Ophthalmic Migraine: Causes, Possible Treatment and Prevention
An ophthalmic migraine is an uncommon condition that can cause temporary vision disturbances or even temporary blindness in one of your eyes. This problem is the result of decreased blood flow or blood vessel spasms behind the eye or in the retina. Typically, the vision returns to normal within an hour. Ophthalmic migraines may be painless, or they may occur at the same time as or after a regular migraine headache. Your Miami eye doctor can help you determine whether you have an ophthalmic migraine by ruling out other conditions.
The exact cause of ophthalmic migraine isn’t known, although some experts believe the problem could be related to spasms in the retinal blood vessels or changes in the nerve cells in the retina. People with ophthalmic migraine have a higher risk of permanent vision loss in one eye. It’s possible that certain medications used to prevent migraines such as anti-seizure medications or tricyclic antidepressants may help prevent vision loss. However, if you experience an ophthalmic migraine, even if your symptoms always go away on their own, you should talk to your doctor about possible treatments.

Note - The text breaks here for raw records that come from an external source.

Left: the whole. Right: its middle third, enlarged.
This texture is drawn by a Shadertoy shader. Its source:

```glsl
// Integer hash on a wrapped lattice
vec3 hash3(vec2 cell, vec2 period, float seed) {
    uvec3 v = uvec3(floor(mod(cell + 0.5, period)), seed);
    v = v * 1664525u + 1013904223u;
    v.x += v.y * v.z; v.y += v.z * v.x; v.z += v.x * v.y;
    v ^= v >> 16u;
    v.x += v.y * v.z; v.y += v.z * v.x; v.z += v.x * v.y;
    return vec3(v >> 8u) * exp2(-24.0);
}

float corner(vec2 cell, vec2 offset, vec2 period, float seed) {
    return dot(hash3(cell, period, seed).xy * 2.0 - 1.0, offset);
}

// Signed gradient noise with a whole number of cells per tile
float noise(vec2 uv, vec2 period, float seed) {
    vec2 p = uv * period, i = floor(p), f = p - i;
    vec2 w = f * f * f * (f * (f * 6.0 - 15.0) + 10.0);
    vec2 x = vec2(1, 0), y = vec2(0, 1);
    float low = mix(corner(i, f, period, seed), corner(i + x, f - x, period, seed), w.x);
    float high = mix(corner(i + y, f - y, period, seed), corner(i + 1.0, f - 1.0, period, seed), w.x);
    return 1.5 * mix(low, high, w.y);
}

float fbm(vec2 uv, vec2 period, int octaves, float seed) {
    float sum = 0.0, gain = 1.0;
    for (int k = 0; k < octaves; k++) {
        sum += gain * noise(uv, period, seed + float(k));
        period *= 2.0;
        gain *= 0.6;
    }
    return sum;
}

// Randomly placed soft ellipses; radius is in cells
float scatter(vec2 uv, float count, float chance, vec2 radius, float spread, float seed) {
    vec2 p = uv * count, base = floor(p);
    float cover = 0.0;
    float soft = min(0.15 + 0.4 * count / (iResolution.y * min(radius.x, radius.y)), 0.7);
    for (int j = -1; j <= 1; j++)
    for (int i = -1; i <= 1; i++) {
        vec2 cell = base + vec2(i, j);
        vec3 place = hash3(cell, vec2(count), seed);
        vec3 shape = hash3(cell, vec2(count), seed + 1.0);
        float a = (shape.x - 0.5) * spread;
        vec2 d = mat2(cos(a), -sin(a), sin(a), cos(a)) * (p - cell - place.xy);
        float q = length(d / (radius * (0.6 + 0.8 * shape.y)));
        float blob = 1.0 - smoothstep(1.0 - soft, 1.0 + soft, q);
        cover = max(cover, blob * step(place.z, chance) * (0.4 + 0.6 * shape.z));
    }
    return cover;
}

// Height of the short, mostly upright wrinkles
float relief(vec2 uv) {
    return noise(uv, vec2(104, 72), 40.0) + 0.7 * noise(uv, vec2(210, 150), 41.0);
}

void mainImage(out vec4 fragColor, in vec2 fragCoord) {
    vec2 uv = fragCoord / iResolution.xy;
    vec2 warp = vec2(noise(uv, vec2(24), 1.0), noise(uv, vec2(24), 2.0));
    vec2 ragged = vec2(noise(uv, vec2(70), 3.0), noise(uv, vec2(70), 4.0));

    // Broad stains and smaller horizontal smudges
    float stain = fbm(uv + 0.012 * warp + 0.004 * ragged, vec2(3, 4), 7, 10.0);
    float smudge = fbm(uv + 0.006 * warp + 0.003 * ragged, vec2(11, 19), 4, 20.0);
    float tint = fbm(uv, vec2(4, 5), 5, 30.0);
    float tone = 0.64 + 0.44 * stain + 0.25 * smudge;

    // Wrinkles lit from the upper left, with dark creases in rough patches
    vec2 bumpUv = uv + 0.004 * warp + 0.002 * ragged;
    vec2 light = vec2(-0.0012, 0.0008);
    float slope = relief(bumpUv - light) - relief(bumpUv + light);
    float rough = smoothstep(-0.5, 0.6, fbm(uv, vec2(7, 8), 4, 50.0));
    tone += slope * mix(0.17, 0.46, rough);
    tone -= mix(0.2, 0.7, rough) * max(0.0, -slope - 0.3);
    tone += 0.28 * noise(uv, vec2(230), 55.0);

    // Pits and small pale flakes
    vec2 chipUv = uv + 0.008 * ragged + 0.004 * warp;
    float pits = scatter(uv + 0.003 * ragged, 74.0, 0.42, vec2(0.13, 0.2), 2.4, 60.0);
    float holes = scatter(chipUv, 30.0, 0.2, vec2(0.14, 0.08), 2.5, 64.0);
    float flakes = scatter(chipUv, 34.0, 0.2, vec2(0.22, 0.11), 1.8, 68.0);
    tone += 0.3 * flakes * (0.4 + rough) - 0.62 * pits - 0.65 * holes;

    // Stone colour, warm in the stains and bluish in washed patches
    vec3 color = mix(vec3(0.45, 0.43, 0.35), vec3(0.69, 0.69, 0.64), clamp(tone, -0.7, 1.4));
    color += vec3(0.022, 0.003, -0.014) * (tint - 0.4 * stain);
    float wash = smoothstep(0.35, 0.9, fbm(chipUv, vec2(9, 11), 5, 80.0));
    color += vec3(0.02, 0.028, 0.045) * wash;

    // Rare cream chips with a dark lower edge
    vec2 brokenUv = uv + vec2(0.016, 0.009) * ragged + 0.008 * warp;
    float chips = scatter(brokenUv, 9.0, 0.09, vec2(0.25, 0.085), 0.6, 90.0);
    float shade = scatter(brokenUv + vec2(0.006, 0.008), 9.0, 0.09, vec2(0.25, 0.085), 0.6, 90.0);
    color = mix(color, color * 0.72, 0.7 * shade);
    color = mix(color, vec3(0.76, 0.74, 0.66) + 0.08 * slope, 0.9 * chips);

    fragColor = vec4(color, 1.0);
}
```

Getting treatment for ophthalmic migraines begins with a correct diagnosis. Your eye doctor will first rule out other problems that can cause similar symptoms such as spasms in the artery that delivers blood to the retina, other blood vessel problems associated with autoimmune disease, inflammation in the blood vessels, conditions that prevent proper blood clotting such as sickle cell disease, and drug abuse.
Many people do not require treatment for ophthalmic migraine, especially if their symptoms abate untreated within half an hour or so. You should stop what you’re doing and rest until your vision returns to normal; if a headache accompanies your symptoms, ask your doctor what pain relievers are right for you. Other possible treatments include:
- Beta-blockers, special medications that help regular blood pressure
- Tricyclic antidepressants
- Drugs that treat epilepsy
The most important thing you can do to avoid ophthalmic migraine is to refrain from engaging in possible triggers.
- Manage your stress levels
- Avoid smoking
- Maintain healthy blood pressure
- Avoid hormonal birth control pills
- Exercise only moderately if exercise is a trigger for you
- Avoid high altitudes
- Stay hydrated
- Avoid low blood sugar with small, regular, healthy snacks
- Keep cool during the summer
Some people notice that they have dietary triggers such as caffeine or artificial sweeteners, although these are more likely to cause regular migraines.
Certain medications can help prevent ophthalmic migraines. Calcium-channel blockers open the blood vessels. It’s possible also to use nonsteroidal anti-inflammatory drugs sometimes. Less often, doctors may prescribe medication used to treat depression, epilepsy, and blood clotting. Preventive medicine is usually recommended for patients who experience ophthalmic migraines more than four days per month that do not respond to other treatments.
One other possible treatment option is a device known as Cefaly. This portable headband-like device delivers electrical impulses at the forehead to stimulate a specific nerve. Patients wear the device for 20 minutes once a day. SpringTM and gammaCore are two similar devices that have shown success in some cases of ophthalmic migraine.